Exercise description: Copy every record exactly, leaving the pictures out.

Stored items from a collection:
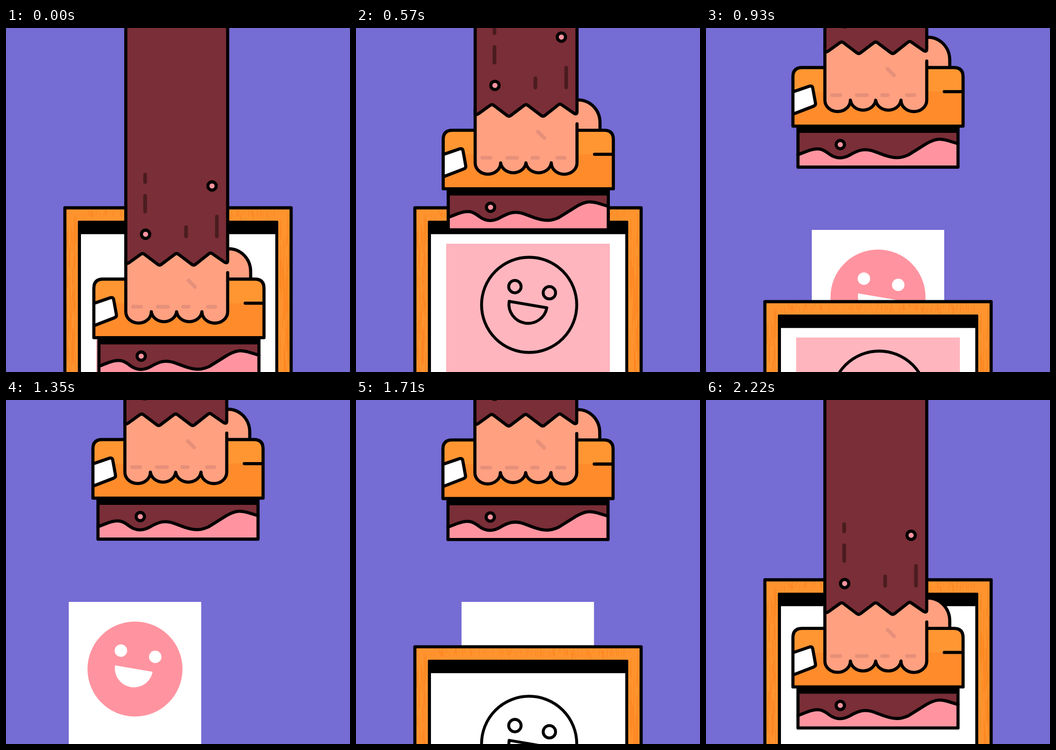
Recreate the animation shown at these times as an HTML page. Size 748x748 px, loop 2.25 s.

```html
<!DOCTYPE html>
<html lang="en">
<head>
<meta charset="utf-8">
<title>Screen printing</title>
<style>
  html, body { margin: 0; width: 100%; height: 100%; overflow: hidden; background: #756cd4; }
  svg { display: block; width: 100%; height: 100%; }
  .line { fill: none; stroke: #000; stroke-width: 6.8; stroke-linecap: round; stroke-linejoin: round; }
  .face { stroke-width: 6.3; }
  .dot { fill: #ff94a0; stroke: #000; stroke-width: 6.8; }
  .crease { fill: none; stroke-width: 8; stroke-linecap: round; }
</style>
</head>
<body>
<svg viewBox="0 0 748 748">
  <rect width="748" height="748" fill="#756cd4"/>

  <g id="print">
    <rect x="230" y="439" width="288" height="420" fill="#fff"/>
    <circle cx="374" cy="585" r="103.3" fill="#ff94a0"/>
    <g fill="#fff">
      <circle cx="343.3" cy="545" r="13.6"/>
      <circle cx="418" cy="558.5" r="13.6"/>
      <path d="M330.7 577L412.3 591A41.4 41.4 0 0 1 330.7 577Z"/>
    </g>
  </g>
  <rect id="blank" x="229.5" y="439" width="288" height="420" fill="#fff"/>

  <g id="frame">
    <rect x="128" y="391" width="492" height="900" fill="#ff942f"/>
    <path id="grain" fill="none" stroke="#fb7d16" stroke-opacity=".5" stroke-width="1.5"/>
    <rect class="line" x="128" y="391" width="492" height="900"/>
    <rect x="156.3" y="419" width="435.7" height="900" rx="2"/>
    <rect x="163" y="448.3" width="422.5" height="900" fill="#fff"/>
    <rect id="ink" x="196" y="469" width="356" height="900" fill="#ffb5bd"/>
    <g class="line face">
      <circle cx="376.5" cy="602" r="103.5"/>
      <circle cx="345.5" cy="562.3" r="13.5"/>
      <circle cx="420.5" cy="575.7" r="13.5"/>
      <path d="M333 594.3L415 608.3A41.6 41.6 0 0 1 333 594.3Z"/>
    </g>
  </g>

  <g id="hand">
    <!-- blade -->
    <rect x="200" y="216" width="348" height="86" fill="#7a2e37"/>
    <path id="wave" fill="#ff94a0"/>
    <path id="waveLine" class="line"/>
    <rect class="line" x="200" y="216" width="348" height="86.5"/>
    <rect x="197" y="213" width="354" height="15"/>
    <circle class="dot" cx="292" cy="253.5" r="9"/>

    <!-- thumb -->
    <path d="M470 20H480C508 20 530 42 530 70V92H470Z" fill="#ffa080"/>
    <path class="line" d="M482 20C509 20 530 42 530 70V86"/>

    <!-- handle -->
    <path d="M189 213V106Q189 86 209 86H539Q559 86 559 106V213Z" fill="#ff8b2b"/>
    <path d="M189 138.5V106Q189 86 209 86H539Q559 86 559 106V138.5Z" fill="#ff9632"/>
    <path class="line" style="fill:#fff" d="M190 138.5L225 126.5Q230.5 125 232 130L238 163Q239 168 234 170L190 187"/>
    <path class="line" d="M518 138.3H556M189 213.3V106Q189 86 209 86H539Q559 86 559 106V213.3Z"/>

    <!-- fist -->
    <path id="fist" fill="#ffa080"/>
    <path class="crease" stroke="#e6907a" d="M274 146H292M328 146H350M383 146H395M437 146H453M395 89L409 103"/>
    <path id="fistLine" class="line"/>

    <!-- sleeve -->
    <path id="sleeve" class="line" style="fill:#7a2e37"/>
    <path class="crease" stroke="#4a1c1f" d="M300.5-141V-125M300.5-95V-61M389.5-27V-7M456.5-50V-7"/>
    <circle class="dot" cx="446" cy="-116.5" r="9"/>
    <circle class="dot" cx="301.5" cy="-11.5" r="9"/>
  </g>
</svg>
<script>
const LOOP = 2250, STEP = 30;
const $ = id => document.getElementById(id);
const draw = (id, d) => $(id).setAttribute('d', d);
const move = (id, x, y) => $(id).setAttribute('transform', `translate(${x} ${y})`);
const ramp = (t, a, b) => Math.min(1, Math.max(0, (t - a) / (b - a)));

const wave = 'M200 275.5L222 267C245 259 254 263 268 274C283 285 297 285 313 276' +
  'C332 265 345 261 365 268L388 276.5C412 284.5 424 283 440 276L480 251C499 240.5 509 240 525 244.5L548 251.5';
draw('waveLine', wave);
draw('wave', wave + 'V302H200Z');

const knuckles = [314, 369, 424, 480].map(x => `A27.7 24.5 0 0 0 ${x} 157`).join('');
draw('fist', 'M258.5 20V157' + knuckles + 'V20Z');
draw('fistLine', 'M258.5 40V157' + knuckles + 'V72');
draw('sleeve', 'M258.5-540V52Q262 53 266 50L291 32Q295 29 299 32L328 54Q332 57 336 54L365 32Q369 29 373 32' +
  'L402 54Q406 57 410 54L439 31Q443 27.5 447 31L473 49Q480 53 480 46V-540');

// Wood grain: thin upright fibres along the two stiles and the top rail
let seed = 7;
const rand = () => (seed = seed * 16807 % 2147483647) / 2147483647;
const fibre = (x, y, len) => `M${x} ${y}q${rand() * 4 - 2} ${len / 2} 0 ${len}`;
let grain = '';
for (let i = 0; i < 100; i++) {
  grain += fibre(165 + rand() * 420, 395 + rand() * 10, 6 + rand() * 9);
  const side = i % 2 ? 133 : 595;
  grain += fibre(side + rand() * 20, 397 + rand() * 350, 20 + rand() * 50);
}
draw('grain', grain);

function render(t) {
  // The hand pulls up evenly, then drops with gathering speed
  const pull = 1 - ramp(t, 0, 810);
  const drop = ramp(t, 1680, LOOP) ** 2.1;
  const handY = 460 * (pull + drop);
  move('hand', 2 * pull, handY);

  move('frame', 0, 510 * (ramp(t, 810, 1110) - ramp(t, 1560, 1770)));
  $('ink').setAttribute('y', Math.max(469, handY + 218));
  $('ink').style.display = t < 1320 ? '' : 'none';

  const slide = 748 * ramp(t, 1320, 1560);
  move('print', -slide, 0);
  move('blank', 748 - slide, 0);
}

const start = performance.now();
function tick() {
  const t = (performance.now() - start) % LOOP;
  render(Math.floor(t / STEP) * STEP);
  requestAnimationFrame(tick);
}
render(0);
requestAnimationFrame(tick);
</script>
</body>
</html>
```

The answer:
Recreate the animation shown at these times as an HTML page. Size 748x748 px, loop 2.25 s.

```html
<!DOCTYPE html>
<html lang="en">
<head>
<meta charset="utf-8">
<title>Screen printing</title>
<style>
  html, body { margin: 0; width: 100%; height: 100%; overflow: hidden; background: #756cd4; }
  svg { display: block; width: 100%; height: 100%; }
  .line { fill: none; stroke: #000; stroke-width: 6.8; stroke-linecap: round; stroke-linejoin: round; }
  .face { stroke-width: 6.3; }
  .dot { fill: #ff94a0; stroke: #000; stroke-width: 6.8; }
  .crease { fill: none; stroke-width: 8; stroke-linecap: round; }
</style>
</head>
<body>
<svg viewBox="0 0 748 748">
  <rect width="748" height="748" fill="#756cd4"/>

  <g id="print">
    <rect x="230" y="439" width="288" height="420" fill="#fff"/>
    <circle cx="374" cy="585" r="103.3" fill="#ff94a0"/>
    <g fill="#fff">
      <circle cx="343.3" cy="545" r="13.6"/>
      <circle cx="418" cy="558.5" r="13.6"/>
      <path d="M330.7 577L412.3 591A41.4 41.4 0 0 1 330.7 577Z"/>
    </g>
  </g>
  <rect id="blank" x="229.5" y="439" width="288" height="420" fill="#fff"/>

  <g id="frame">
    <rect x="128" y="391" width="492" height="900" fill="#ff942f"/>
    <path id="grain" fill="none" stroke="#fb7d16" stroke-opacity=".5" stroke-width="1.5"/>
    <rect class="line" x="128" y="391" width="492" height="900"/>
    <rect x="156.3" y="419" width="435.7" height="900" rx="2"/>
    <rect x="163" y="448.3" width="422.5" height="900" fill="#fff"/>
    <rect id="ink" x="196" y="469" width="356" height="900" fill="#ffb5bd"/>
    <g class="line face">
      <circle cx="376.5" cy="602" r="103.5"/>
      <circle cx="345.5" cy="562.3" r="13.5"/>
      <circle cx="420.5" cy="575.7" r="13.5"/>
      <path d="M333 594.3L415 608.3A41.6 41.6 0 0 1 333 594.3Z"/>
    </g>
  </g>

  <g id="hand">
    <!-- blade -->
    <rect x="200" y="216" width="348" height="86" fill="#7a2e37"/>
    <path id="wave" fill="#ff94a0"/>
    <path id="waveLine" class="line"/>
    <rect class="line" x="200" y="216" width="348" height="86.5"/>
    <rect x="197" y="213" width="354" height="15"/>
    <circle class="dot" cx="292" cy="253.5" r="9"/>

    <!-- thumb -->
    <path d="M470 20H480C508 20 530 42 530 70V92H470Z" fill="#ffa080"/>
    <path class="line" d="M482 20C509 20 530 42 530 70V86"/>

    <!-- handle -->
    <path d="M189 213V106Q189 86 209 86H539Q559 86 559 106V213Z" fill="#ff8b2b"/>
    <path d="M189 138.5V106Q189 86 209 86H539Q559 86 559 106V138.5Z" fill="#ff9632"/>
    <path class="line" style="fill:#fff" d="M190 138.5L225 126.5Q230.5 125 232 130L238 163Q239 168 234 170L190 187"/>
    <path class="line" d="M518 138.3H556M189 213.3V106Q189 86 209 86H539Q559 86 559 106V213.3Z"/>

    <!-- fist -->
    <path id="fist" fill="#ffa080"/>
    <path class="crease" stroke="#e6907a" d="M274 146H292M328 146H350M383 146H395M437 146H453M395 89L409 103"/>
    <path id="fistLine" class="line"/>

    <!-- sleeve -->
    <path id="sleeve" class="line" style="fill:#7a2e37"/>
    <path class="crease" stroke="#4a1c1f" d="M300.5-141V-125M300.5-95V-61M389.5-27V-7M456.5-50V-7"/>
    <circle class="dot" cx="446" cy="-116.5" r="9"/>
    <circle class="dot" cx="301.5" cy="-11.5" r="9"/>
  </g>
</svg>
<script>
const LOOP = 2250, STEP = 30;
const $ = id => document.getElementById(id);
const draw = (id, d) => $(id).setAttribute('d', d);
const move = (id, x, y) => $(id).setAttribute('transform', `translate(${x} ${y})`);
const ramp = (t, a, b) => Math.min(1, Math.max(0, (t - a) / (b - a)));

const wave = 'M200 275.5L222 267C245 259 254 263 268 274C283 285 297 285 313 276' +
  'C332 265 345 261 365 268L388 276.5C412 284.5 424 283 440 276L480 251C499 240.5 509 240 525 244.5L548 251.5';
draw('waveLine', wave);
draw('wave', wave + 'V302H200Z');

const knuckles = [314, 369, 424, 480].map(x => `A27.7 24.5 0 0 0 ${x} 157`).join('');
draw('fist', 'M258.5 20V157' + knuckles + 'V20Z');
draw('fistLine', 'M258.5 40V157' + knuckles + 'V72');
draw('sleeve', 'M258.5-540V52Q262 53 266 50L291 32Q295 29 299 32L328 54Q332 57 336 54L365 32Q369 29 373 32' +
  'L402 54Q406 57 410 54L439 31Q443 27.5 447 31L473 49Q480 53 480 46V-540');

// Wood grain: thin upright fibres along the two stiles and the top rail
let seed = 7;
const rand = () => (seed = seed * 16807 % 2147483647) / 2147483647;
const fibre = (x, y, len) => `M${x} ${y}q${rand() * 4 - 2} ${len / 2} 0 ${len}`;
let grain = '';
for (let i = 0; i < 100; i++) {
  grain += fibre(165 + rand() * 420, 395 + rand() * 10, 6 + rand() * 9);
  const side = i % 2 ? 133 : 595;
  grain += fibre(side + rand() * 20, 397 + rand() * 350, 20 + rand() * 50);
}
draw('grain', grain);

function render(t) {
  // The hand pulls up evenly, then drops with gathering speed
  const pull = 1 - ramp(t, 0, 810);
  const drop = ramp(t, 1680, LOOP) ** 2.1;
  const handY = 460 * (pull + drop);
  move('hand', 2 * pull, handY);

  move('frame', 0, 510 * (ramp(t, 810, 1110) - ramp(t, 1560, 1770)));
  $('ink').setAttribute('y', Math.max(469, handY + 218));
  $('ink').style.display = t < 1320 ? '' : 'none';

  const slide = 748 * ramp(t, 1320, 1560);
  move('print', -slide, 0);
  move('blank', 748 - slide, 0);
}

const start = performance.now();
function tick() {
  const t = (performance.now() - start) % LOOP;
  render(Math.floor(t / STEP) * STEP);
  requestAnimationFrame(tick);
}
render(0);
requestAnimationFrame(tick);
</script>
</body>
</html>
```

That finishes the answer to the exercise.